This clipping that my grandmother saved from an unidentified Kansas newspaper doesn’t begin to tell the story of Orin’s life or his death. Even before I became interested in genealogy, I was intrigued by the family stories about my mother's cousin who was killed in World War II.
Orin Edward Taylor was born on 13 Nov 1919 in Leavenworth County, Kansas. His parents, William Robert “Bill” Taylor and Nellie Frances Ready, had been married there on 21 Mar 1917. Orin and his younger brother, Verne, grew up in Easton Township near Kansas City.
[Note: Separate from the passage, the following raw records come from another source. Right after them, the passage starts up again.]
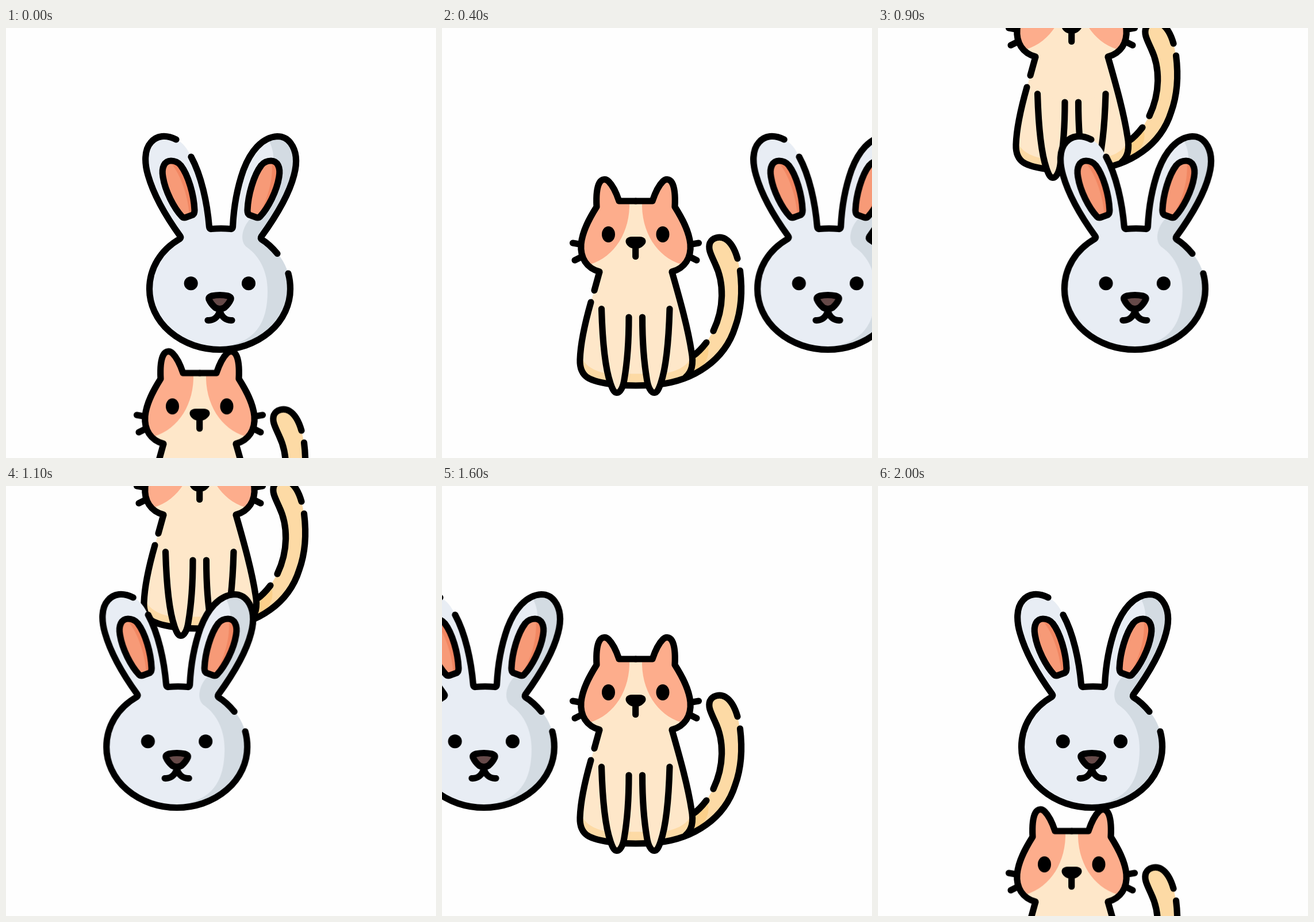
Recreate the animation shown at these times as an HTML page. Size 748x748 px, loop 2100 ms.

```html
<!DOCTYPE html>
<html lang="en">
<head>
<meta charset="utf-8">
<title>Cat and rabbit</title>
<style>
  html, body { margin: 0; width: 100%; height: 100%; overflow: hidden; background: #fefefe; }
  svg { display: block; width: 100%; height: 100%; }

  .line { fill: none; stroke: #000; stroke-width: 11.2; stroke-linecap: round; stroke-linejoin: round; }
  .cream { fill: #fee7c9; }
  .sand { fill: #fddaa5; }
  .amber { fill: #fcd08a; }
  .salmon { fill: #fdad8c; }
  .fur { fill: #e8edf4; }
  .shade { fill: #d3dbe2; }
  .pink { fill: #f79a77; }
  .rose { fill: #f28762; }
  .brown { fill: #664a49; }
  .legs { fill: #fee7c9; }

  /* Both move one tenth of the stage (74.8) every 100 ms and rest for one extra tick. */
  #rabbit { animation: sway 2100ms infinite; }
  #cat { animation: bob 2100ms infinite; }

  @keyframes sway {
    0% { transform: translateX(0); animation-timing-function: steps(5); }
    23.809% { transform: translateX(374px); animation-timing-function: steps(10); }
    71.428% { transform: translateX(-374px); animation-timing-function: steps(5); }
    95.238%, 100% { transform: translateX(0); }
  }
  @keyframes bob {
    0% { transform: translateY(299.2px); animation-timing-function: steps(10); }
    47.619% { transform: translateY(-448.8px); animation-timing-function: steps(10); }
    95.238%, 100% { transform: translateY(299.2px); }
  }
</style>
</head>
<body>
<svg viewBox="0 0 748 748">
  <defs>
    <path id="half-head" d="M337 301H308C304 289 299 276 290 267C285 262 278 262 274 269C270 276 268 292 269 311C257 330 244 353 242 376C240 400 252 418 274 424"/>
    <path id="patch" d="M326 301H308C304 289 299 276 290 267C285 262 278 262 274 269C270 276 268 292 269 311C257 330 244 353 242 376C241 393 247 405 258 411C300 398 328 355 326 301Z"/>
    <path id="leg" d="M277.5 488.500C279 540 284 592 293 618C297 630 300 634.500 304 634.500C310 634.500 315 625 317 612C323 577 325 540 325 503"/>
    <path id="whiskers" d="M227.5 374L239 376M231 404L242 398.5"/>
    <path id="inner-ear" d="M287 231C276 231 270 242 273 259C277 284 292 313 306 328Q309 331 314 329L325 325Q328 323 328 317C327 290 317 256 304 239C299 233 293 231 287 231Z"/>
    <path id="nose" d="M358 466Q372 463 386 466Q392 468 391 472C388 479 384 483 380 486.500Q372 491 364 486.500C360 483 356 479 353 472Q352 468 358 466Z"/>
  </defs>

  <g id="cat">
    <!-- tail -->
    <path class="sand" d="M384 619C440 612 492 578 510 520C522 487 522 450 518.500 422L514 401C510 387 503 373 493 367C483 361 470 365 466 374C462 385 469 396 475 410C491 443 491 487 472 527L460 547C453 556 445 565 437 570L420 600Z"/>
    <path class="amber" d="M436 572L460 548Q470 566 452 590L434 600Z"/>
    <!-- body -->
    <path class="cream" d="M274 424L259 477C249 512 241 546 240 577C239 608 257 615 300 620.500Q337 623.500 374 620.500L424 607C434 600 438 584 434 563C427 517 410 463 399 424Z"/>
    <path class="sand" d="M240 568C247 586 262 597 290 601.500H384C411 597 427 588 435 570C438 586 434 600 424 607L374 620.500Q337 623.500 300 620.500C257 615 239 608 240 577Z"/>
    <g class="line">
      <path d="M274 424L265 456.500M259 477C249 512 241 546 240 577C239 608 257 615 300 620.500Q337 623.500 374 620.500C438 614 492 578 510 520C522 487 522 450 518.500 422"/>
      <path d="M400 424C411 463 427 517 434 563C438 584 434 599 424 607"/>
      <path d="M514 401C510 387 503 373 493 367C483 361 470 365 466 374C462 385 469 396 475 410C491 443 491 487 472 527M460 547C453 556 445 565 437 570"/>
    </g>
    <g class="line legs">
      <use href="#leg"/>
      <use href="#leg" transform="matrix(-1 0 0 1 673.5 0)"/>
    </g>
    <!-- head -->
    <g class="cream">
      <use href="#half-head"/>
      <path d="M308 301H366L405 311L432 376L400 425H274L242 376L269 311Z"/>
      <use href="#half-head" transform="matrix(-1 0 0 1 674 0)"/>
    </g>
    <g class="salmon">
      <use href="#patch"/>
      <use href="#patch" transform="matrix(-1 0 0 1 674 0)"/>
    </g>
    <g class="line">
      <use href="#half-head"/>
      <use href="#half-head" transform="matrix(-1 0 0 1 674 0)"/>
      <use href="#whiskers"/>
      <use href="#whiskers" transform="matrix(-1 0 0 1 674 0)"/>
      <path d="M336.7 380V397.5"/>
    </g>
    <ellipse cx="289.5" cy="359" rx="11.5" ry="14"/>
    <ellipse cx="384" cy="359" rx="11.5" ry="14"/>
    <path d="M330 363H344C352 363 356 368 354 374C350 381 343 384 337 384C330 384 323 381 320 374C318 368 322 363 330 363Z"/>
  </g>

  <g id="rabbit">
    <path class="fur" d="M296 194C278 185 262 187 252 199C240 212 241 236 247 256C257 291 279 329 303 362V366C269 385 249.5 418 249.5 454A122.5 105.5 0 0 0 494.5 454C494.5 430 486 408 472 392C464 381 455 374 443 367C468 330 492 291 501 256C508 230 504 212 495 200C489 192 480 188.5 472 188.5C445 190 425 215 413 247C402 278 396 313 394 349H354C350 304 340 257 322 224C316 211 308 199 296 194Z"/>
    <path class="shade" d="M455 192C463 205 466 218 465 232C455 270 438 310 424 333C411 347 405 372 420 382C442 398 455 425 455 457C455 514 434 548 372 555V559.5A122.5 105.5 0 0 0 494.5 454C494.5 430 486 408 472 392C464 381 455 374 443 367C468 330 492 291 501 256C508 230 504 212 495 200C489 192 480 188.5 472 188.5Z"/>
    <g class="pink">
      <use href="#inner-ear"/>
      <use href="#inner-ear" transform="matrix(-1 0 0 1 748 0)"/>
    </g>
    <g class="rose">
      <path d="M285 233C300 248 317 288 319 327L325 325Q328 323 328 317C327 290 317 256 304 239C299 233 293 231 287 231Z"/>
      <path d="M462 231C466 262 455 300 437 329L442 328C456 313 471 284 475 259C478 242 472 231 462 231Z"/>
    </g>
    <use class="brown" href="#nose"/>
    <g class="line">
      <path d="M296 194C278 185 262 187 252 199C240 212 241 236 247 256C257 291 279 329 303 362Q305 365 302 367C269 386 249.5 418 249.5 454A122.5 105.5 0 0 0 494.5 454C494.5 444 493.5 436 491 427"/>
      <path d="M472 392.5C464 383 455 374 445 368Q442 366 444 363C468 330 492 291 501 256C508 230 504 212 495 200C489 192 480 188.5 472 188.5C445 190 425 215 413 247C402 278 396 313 394.5 346Q394 350 391 349.5Q374 348 357 349.5Q354 350 353.5 346C350 304 340 257 322 224"/>
      <use href="#inner-ear"/>
      <use href="#inner-ear" transform="matrix(-1 0 0 1 748 0)"/>
      <use href="#nose"/>
      <path d="M351 508.5C361 509 369 503 372 492C375 503 383 509 393 508.5"/>
    </g>
    <circle cx="321.7" cy="444.3" r="12"/>
    <circle cx="422" cy="444.3" r="12"/>
  </g>
</svg>
</body>
</html>
```
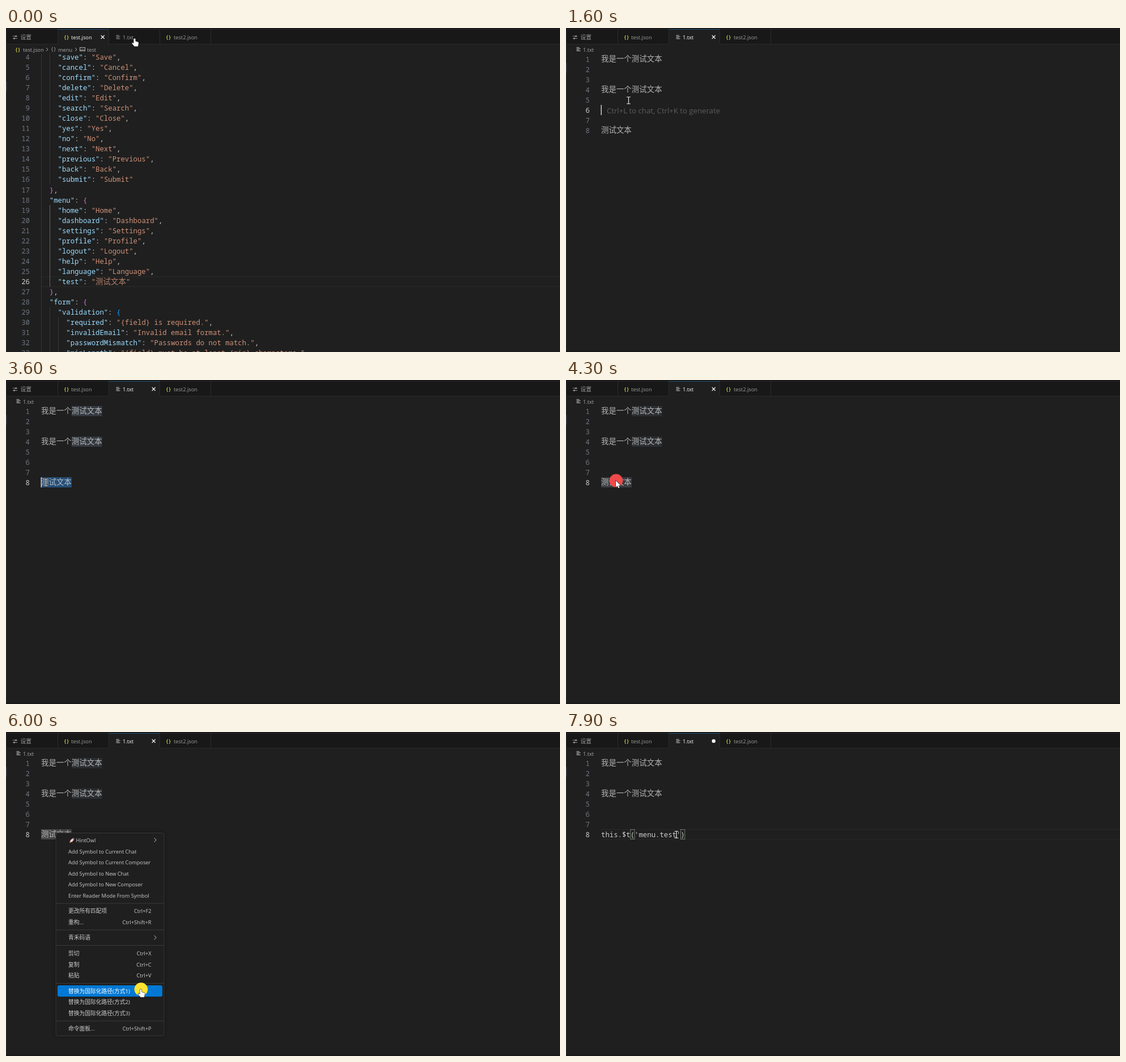
Write an HTML page with a canvas that moves like this. It is 978 px wide and 573 px high and loops after 8 s.

```html
<!DOCTYPE html>
<html lang="zh">
<head>
<meta charset="utf-8">
<style>
html, body { margin: 0; width: 100%; height: 100%; overflow: hidden; background: #1f1f1f; }
canvas { display: block; }
</style>
</head>
<body>
<canvas id="stage" width="978" height="573"></canvas>
<script>
const c = document.getElementById('stage').getContext('2d');
const CJK = "'Noto Sans CJK SC', 'Noto Sans CJK', sans-serif";
const UI = `'Open Sans', 'Noto Sans', ${CJK}`;
const MONO = "'Noto Sans Mono', 'DejaVu Sans Mono', monospace";
const CODE = `500 12.32px ${MONO}`;
const CH = 7.392, WIDE = 13.45, LEFT = 62;
const YELLOW = '#fde32f', RED = '#f14a4a';

const jsonLines = `    "save": "Save",
    "cancel": "Cancel",
    "confirm": "Confirm",
    "delete": "Delete",
    "edit": "Edit",
    "search": "Search",
    "close": "Close",
    "yes": "Yes",
    "no": "No",
    "next": "Next",
    "previous": "Previous",
    "back": "Back",
    "submit": "Submit"
  },
  "menu": {
    "home": "Home",
    "dashboard": "Dashboard",
    "settings": "Settings",
    "profile": "Profile",
    "logout": "Logout",
    "help": "Help",
    "language": "Language",
    "test": "测试文本"
  },
  "form": {
    "validation": {
      "required": "{field} is required.",
      "invalidEmail": "Invalid email format.",
      "passwordMismatch": "Passwords do not match.",
      "minLength": "{field} must be at least {min} characters.",`.split('\n');

// label, centre y, shortcut ('>' opens a submenu)
const menuItems = [
  ['HintOwl', 191, '>'],
  ['Add Symbol to Current Chat', 211],
  ['Add Symbol to Current Composer', 230.5],
  ['Add Symbol to New Chat', 250],
  ['Add Symbol to New Composer', 269.5],
  ['Enter Reader Mode From Symbol', 289],
  ['更改所有匹配项', 316.5, 'Ctrl+F2'],
  ['重构...', 336, 'Ctrl+Shift+R'],
  ['青禾码语', 363.5, '>'],
  ['剪切', 391, 'Ctrl+X'],
  ['复制', 411, 'Ctrl+C'],
  ['粘贴', 430.3, 'Ctrl+V'],
  ['替换为国际化路径(方式1)', 458],
  ['替换为国际化路径(方式2)', 477.5],
  ['替换为国际化路径(方式3)', 497],
  ['命令面板...', 524.5, 'Ctrl+Shift+P']
];

// time, x, y of the pointer
const path = [
  [0, 227, 18.5], [1000, 227, 18.5], [1200, 290, 60], [1600, 110.5, 128],
  [1800, 113, 168], [2300, 117, 181], [2750, 117, 181], [2800, 93, 181],
  [3100, 61.5, 181], [3400, 61.5, 181], [3700, 75, 181], [4000, 88, 178],
  [4500, 88, 178], [5100, 226, 348.5], [5400, 234, 431], [5800, 238, 455],
  [6600, 238, 455], [6900, 203, 222], [7100, 203, 222], [7400, 200, 205],
  [7800, 195, 181.5], [8000, 195, 181.5]
];

// from, to, colour of the click marker
const clicks = [
  [100, 500, YELLOW], [2300, 3300, YELLOW], [4100, 4400, RED],
  [5950, 6150, YELLOW], [6800, 7100, YELLOW]
];

function pointerAt(t) {
  const i = path.findIndex(p => p[0] > t), a = path[i - 1], b = path[i];
  const k = (t - a[0]) / (b[0] - a[0]);
  return [a[1] + (b[1] - a[1]) * k, a[2] + (b[2] - a[2]) * k];
}

function rect(x, y, w, h, color) {
  c.fillStyle = color;
  c.fillRect(x, y, w, h);
}

function box(x, y, w, h, r, color) {
  c.fillStyle = color;
  c.beginPath();
  c.roundRect(x, y, w, h, r);
  c.fill();
}

function dot(x, y, r, color) {
  c.fillStyle = color;
  c.beginPath();
  c.arc(x, y, r, 0, 7);
  c.fill();
}

function stroke(d, color, width = 1) {
  c.strokeStyle = color;
  c.lineWidth = width;
  c.stroke(new Path2D(d));
}

function text(s, x, y, color, font, align = 'left') {
  c.font = font;
  c.fillStyle = color;
  c.textAlign = align;
  c.fillText(s, x, y);
}

function label(s, x, y, color, align) {
  const size = /[\u4e00-\u9fff]/.test(s) ? 9.75 : 9.25;
  text(s, x, y + 3.5, color, `${size}px ${UI}`, align);
}

// Editor text; returns the x where it ends
function code(s, x, y, color) {
  for (const run of s.match(/[\u4e00-\u9fff]+|[^\u4e00-\u9fff]+/g)) {
    const wide = run > '\u4e00';
    if (wide) {
      c.globalAlpha = 0.85;
      [...run].forEach((g, i) => text(g, x + i * WIDE, y + 4.5, color, `300 13.4px ${CJK}`));
      c.globalAlpha = 1;
    } else text(run, x, y + 4.5, color, CODE);
    x += run.length * (wide ? WIDE : CH);
  }
  return x;
}

function lineNumber(n, y, active) {
  text(n, 42, y + 4.5, active ? '#d0d0d0' : '#6e7681', CODE, 'right');
}

const braces = (x, y) => text('{}', x, y + 3, '#cbcb41', `bold 8px ${MONO}`);
const chevron = (x, y, s, color) => stroke(`M${x} ${y - s}l${s} ${s}l${-s} ${s}`, color);
const fileIcon = (x, y, color) =>
  stroke(`M${x} ${y - 3}h5M${x} ${y - 1}h7M${x} ${y + 1}h5M${x} ${y + 3}h7`, color, 0.9);

function lineFrame(y) {
  rect(LEFT, y - 9, 916, 1, '#2a2a2a');
  rect(LEFT, y + 8.5, 916, 1, '#2a2a2a');
}

function drawTabs(inJson, dirty) {
  const active = inJson ? 92 : 182, dim = '#9d9d9d', lit = '#ffffff';
  rect(0, 0, 978, 28, '#181818');
  rect(0, 2, 978, 1, '#262626');
  rect(0, 28, 978, 1, '#2b2b2b');
  for (const x of [91, 181, 271, 361]) rect(x, 3, 1, 25, '#2b2b2b');
  rect(active, 3, 89, 26, '#1f1f1f');
  rect(active - 1, 2, 91, 1, '#24507c');

  stroke('M12 14.5h8M12 18.5h8', '#9d9d9d', 0.9);
  dot(17.5, 14.5, 1.4, '#9d9d9d');
  dot(14.5, 18.5, 1.4, '#9d9d9d');
  label('设置', 25.5, 16.5, dim);
  braces(102, 16);
  label('test.json', 115, 16.5, inJson ? lit : dim);
  fileIcon(194.5, 16, inJson ? dim : '#cccccc');
  label('1.txt', 206, 16.5, inJson ? dim : lit);
  braces(282, 16);
  label('test2.json', 296, 16.5, dim);
  const x = active + 78.7;
  if (dirty) dot(x, 16, 3.2, '#ffffff');
  else stroke(`M${x - 3} 13l6 6m0 -6l-6 6`, '#ffffff', 1.1);

  if (inJson) {
    braces(16, 37.5);
    label('test.json', 30, 38, '#a9a9a9');
    chevron(71, 38, 3, '#a9a9a9');
    text('{}', 79, 41, '#b0b0b0', `8px ${MONO}`);
    label('menu', 92, 38, '#a9a9a9');
    chevron(122, 38, 3, '#a9a9a9');
    c.strokeStyle = '#b0b0b0';
    c.strokeRect(130.5, 34.5, 9, 6);
    text('abc', 135, 39.5, '#b0b0b0', `5px ${UI}`, 'center');
    label('test', 143, 38, '#a9a9a9');
  } else {
    fileIcon(18.5, 37.5, '#cccccc');
    label('1.txt', 30, 38, '#a9a9a9');
  }
}

function drawJson() {
  c.save();
  c.beginPath();
  c.rect(0, 46, 978, 527);
  c.clip();
  const rowY = n => 51.5 + (n - 4) * 18.04;
  const guide = (x, from, to, color) =>
    rect(x, rowY(from) - 9, 1, (to - from + 1) * 18.04, color);
  lineFrame(rowY(26));
  guide(62, 4, 33, '#373737');
  guide(77, 4, 16, '#373737');
  guide(77, 19, 26, '#656565');
  guide(77, 29, 33, '#373737');
  guide(92, 30, 33, '#373737');
  jsonLines.forEach((line, i) => {
    const n = i + 4, y = rowY(n), indent = line.search(/\S/);
    lineNumber(n, y, n === 26);
    let x = LEFT + indent * CH;
    for (const part of line.slice(indent).match(/"[^"]*"(?=:)|"[^"]*"|[{}]|[^"{}]+/g)) {
      const isKey = part[0] === '"' && line.includes(part + ':');
      const color = isKey ? '#9cdcfe' : part[0] === '"' ? '#ce9178'
        : !/[{}]/.test(part) ? '#cccccc' : n === 29 ? '#179fff' : '#da70d6';
      x = code(part, x, y, color);
    }
  });
  c.restore();
}

function drawText(t, pointerX) {
  const rowY = n => 37 + n * 18;
  const blinkOn = since => Math.floor((t - since) / 500) % 2 === 0;
  const caret = (x, n) => rect(x - 0.5, rowY(n) - 9, 1.5, 18, '#cccccc');
  const replaced = t >= 6200, lastRow = t >= 2300;

  if (replaced) {
    if (t < 6900) rect(LEFT, rowY(8) - 9, 20 * CH, 18, '#264f78');
    else {
      lineFrame(rowY(8));
      for (const col of [7, 19]) {
        rect(LEFT + col * CH, rowY(8) - 8.5, CH, 17, 'rgba(0,100,0,.1)');
        c.strokeStyle = '#888888';
        c.lineWidth = 0.8;
        c.strokeRect(LEFT + col * CH, rowY(8) - 8.5, CH, 17);
      }
    }
  } else if (lastRow) {
    const start = t < 3400 ? Math.max(0, Math.min(4, Math.round((pointerX - LEFT) / WIDE))) : 0;
    const width = (4 - start) * WIDE, x = LEFT + start * WIDE;
    const match = `rgba(173,214,255,${t < 4200 ? 0.15 : 0.08})`;
    for (const n of [1, 4]) rect(x + 4 * WIDE, rowY(n) - 9, width, 18, match);
    rect(x, rowY(8) - 9, width, 18, t < 4200 ? '#264f78' : t < 4400 ? '#3a3d41' : '#474747');
    if (t < 3200 || t < 4200 && blinkOn(3200)) caret(x, 8);
  }

  for (let n = 1; n < 9; n++) lineNumber(n, rowY(n), n === (lastRow ? 8 : 6));
  for (const n of [1, 4]) code('我是一个测试文本', LEFT, rowY(n) - 0.5, '#cccccc');
  if (replaced) code("this.$t('menu.test')", LEFT, rowY(8), '#cccccc');
  else code('测试文本', LEFT, rowY(8) - 0.5, '#cccccc');

  if (!lastRow && t >= 400) {
    text('Ctrl+L to chat, Ctrl+K to generate', 72, 151, '#5c5c5c', `13.2px ${UI}`);
    if (blinkOn(200)) caret(LEFT, 6);
  }
  if (replaced && t < 6900 && blinkOn(6100)) caret(LEFT, 8);
  if (t >= 6900 && blinkOn(6950)) caret(LEFT + 20 * CH, 8);
}

function rocket(x, y) {
  c.save();
  c.translate(x, y);
  c.rotate(Math.PI / 4);
  rect(-2.6, 0.5, 5.2, 2.5, '#d8344a');
  c.fillStyle = '#d5dde3';
  c.beginPath();
  c.ellipse(0, -0.5, 1.8, 4.5, 0, 0, 7);
  c.fill();
  dot(0, -3.6, 1.2, '#d8344a');
  dot(0, 4.6, 1.1, '#f5a623');
  c.restore();
}

function drawMenu(pointerY) {
  c.save();
  c.shadowColor = 'rgba(0,0,0,.4)';
  c.shadowBlur = 7;
  box(88, 178.5, 191, 359, 4, '#1f1f1f');
  c.restore();
  c.strokeStyle = '#3c3c3c';
  c.lineWidth = 0.9;
  c.stroke();
  for (const y of [302.5, 349.5, 377, 444, 510.5]) rect(88, y, 191, 1, '#3a3a3a');

  const gap = item => Math.abs(item[1] - pointerY);
  const hovered = pointerY > 181 && menuItems.reduce((a, b) => gap(b) < gap(a) ? b : a);
  for (const item of menuItems) {
    const [name, y, keys] = item, color = item === hovered ? '#ffffff' : '#cccccc';
    if (item === hovered) box(91, y - 10, 185, 20, 3, '#0078d4');
    label(name, y === 191 ? 123.5 : 110, y, color);
    if (keys === '>') chevron(261.5, y, 3.7, color);
    else if (keys) label(keys, 256.5, y, color, 'right');
  }
  rocket(116.5, 191.5);
}

const shapes = {
  hand: 'M-1.5 1Q0 -.8 1.5 1V5L6 6.2Q7.2 6.6 7 8L6 14H-.3L-4.5 8.9Q-4.8 7.2 -3.2 7.4L-1.5 9Z',
  arrow: 'M0 0V11.5L2.7 9L4.6 13.2L6.4 12.4L4.6 8.4H8.4Z',
  beam: 'M-3.5 -6H-1Q0 -6 0 -5Q0 -6 1 -6H3.5M0 -5V5M-3.5 6H-1Q0 6 0 5Q0 6 1 6H3.5'
};

function drawPointer(kind, x, y) {
  c.save();
  c.translate(x, y);
  if (kind === 'beam') {
    stroke(shapes.beam, '#111111', 2.4);
    stroke(shapes.beam, '#f0f0f0', 1.2);
  } else {
    stroke(shapes[kind], '#1a1a1a', 1.2);
    c.fillStyle = '#ffffff';
    c.fill(new Path2D(shapes[kind]));
  }
  c.restore();
}

function draw(t) {
  const [x, y] = pointerAt(t);
  const inJson = t < 300, menuOpen = t >= 4400 && t < 6100;
  rect(0, 0, 978, 573, '#1f1f1f');
  if (inJson) drawJson();
  else drawText(t, x);
  drawTabs(inJson, t >= 6200);
  rect(0, 3, 1, 570, '#2b2b2b');
  rect(0, inJson ? 95 : 62, 1.5, 17, '#3b3f48');
  if (!inJson) rect(0, 571, 978, 2, '#191919');
  if (menuOpen) drawMenu(y);

  const kind = y < 30 || menuOpen && y > 181 ? 'hand' : t >= 4100 && t < 6100 ? 'arrow' : 'beam';
  const click = clicks.find(k => t >= k[0] && t < k[1]);
  const dragging = t >= 2300 && t < 2900;
  if (dragging) drawPointer(kind, x, y);
  if (click) dot(dragging ? 117.5 : x + 0.4, y, 11.8, click[2]);
  if (!dragging) drawPointer(kind, x, y);
}

function tick() {
  draw(Math.floor(performance.now() % 8000 / 100) * 100);
  requestAnimationFrame(tick);
}
tick();
</script>
</body>
</html>
```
Orin enlisted in the U. S. Army on 1 Apr 1941 at Ft. Leavenworth. According to his enlistment record, he had attended one year of college and worked as an automobile service man since graduating from high school. One thing Orin had never done was meet his paternal grandfather and the rest of his father’s family from Kentucky.
Bill Taylor had been born in Rockcastle County, Kentucky but moved to Kansas with his mother and her family after his parents divorced when he was very young. Bill’s mother had told him that his father was dead but just before she died she told Bill the truth – his father was alive and living in Mt. Vernon, Kentucky. By the time Orin joined the Army, Bill had been making yearly trips to Kentucky to visit his father and other family for about 10 years but Orin had never gone with him. (You can read Bill’s story in a previous post – The Long Lost Relative.)
|Orin with a few Kentucky relatives|
(including my mother - young girl in front)
For whatever reason, Orin decided he wanted to meet the grandfather he had never known and the rest of his father’s family before reporting for duty. He made the trip alone from Kansas to Kentucky where his grandfather, John Taylor, and the rest of the family welcomed him just as they had his father 10 years earlier. I have heard stories about Orin’s visit all my life and, no matter who was telling the story, it was always clear that everyone fell in love with him on that short visit. Even though the United States hadn't yet entered World War II when Orin enlisted in the Army, I've often wondered if he made that trip because he had some premonition that he wouldn't have another chance to meet them.
Without Orin's service record, it's impossible to know where he spent most of his time in the Army. By the time the 4th Ranger Battalion went ashore near Anzio, Italy on 22 January 1944, he was a 1st Lieutenant serving as one of two Platoon Leaders in Company E. Orin was killed nine days later.
|The location of this photo is unknown but|
it's almost certainly not from Anzio.
|Orin was buried in Ft. Leavenworth National Cemetery.|
[Headstone photos courtesy of Find A Grave volunteers, Ed n Edna Lane, who several years ago not only filled my request by taking and posting photos of Orin's headstone but also e-mailed me copies of the photos.]
In a session about military records at NGS, I learned that 62 years after a veteran retired, was discharged or died their records are archived and the relationship requirement no longer applies in obtaining their service records. I will be requestiong Orin's records. Let's hope they somehow survived the fire.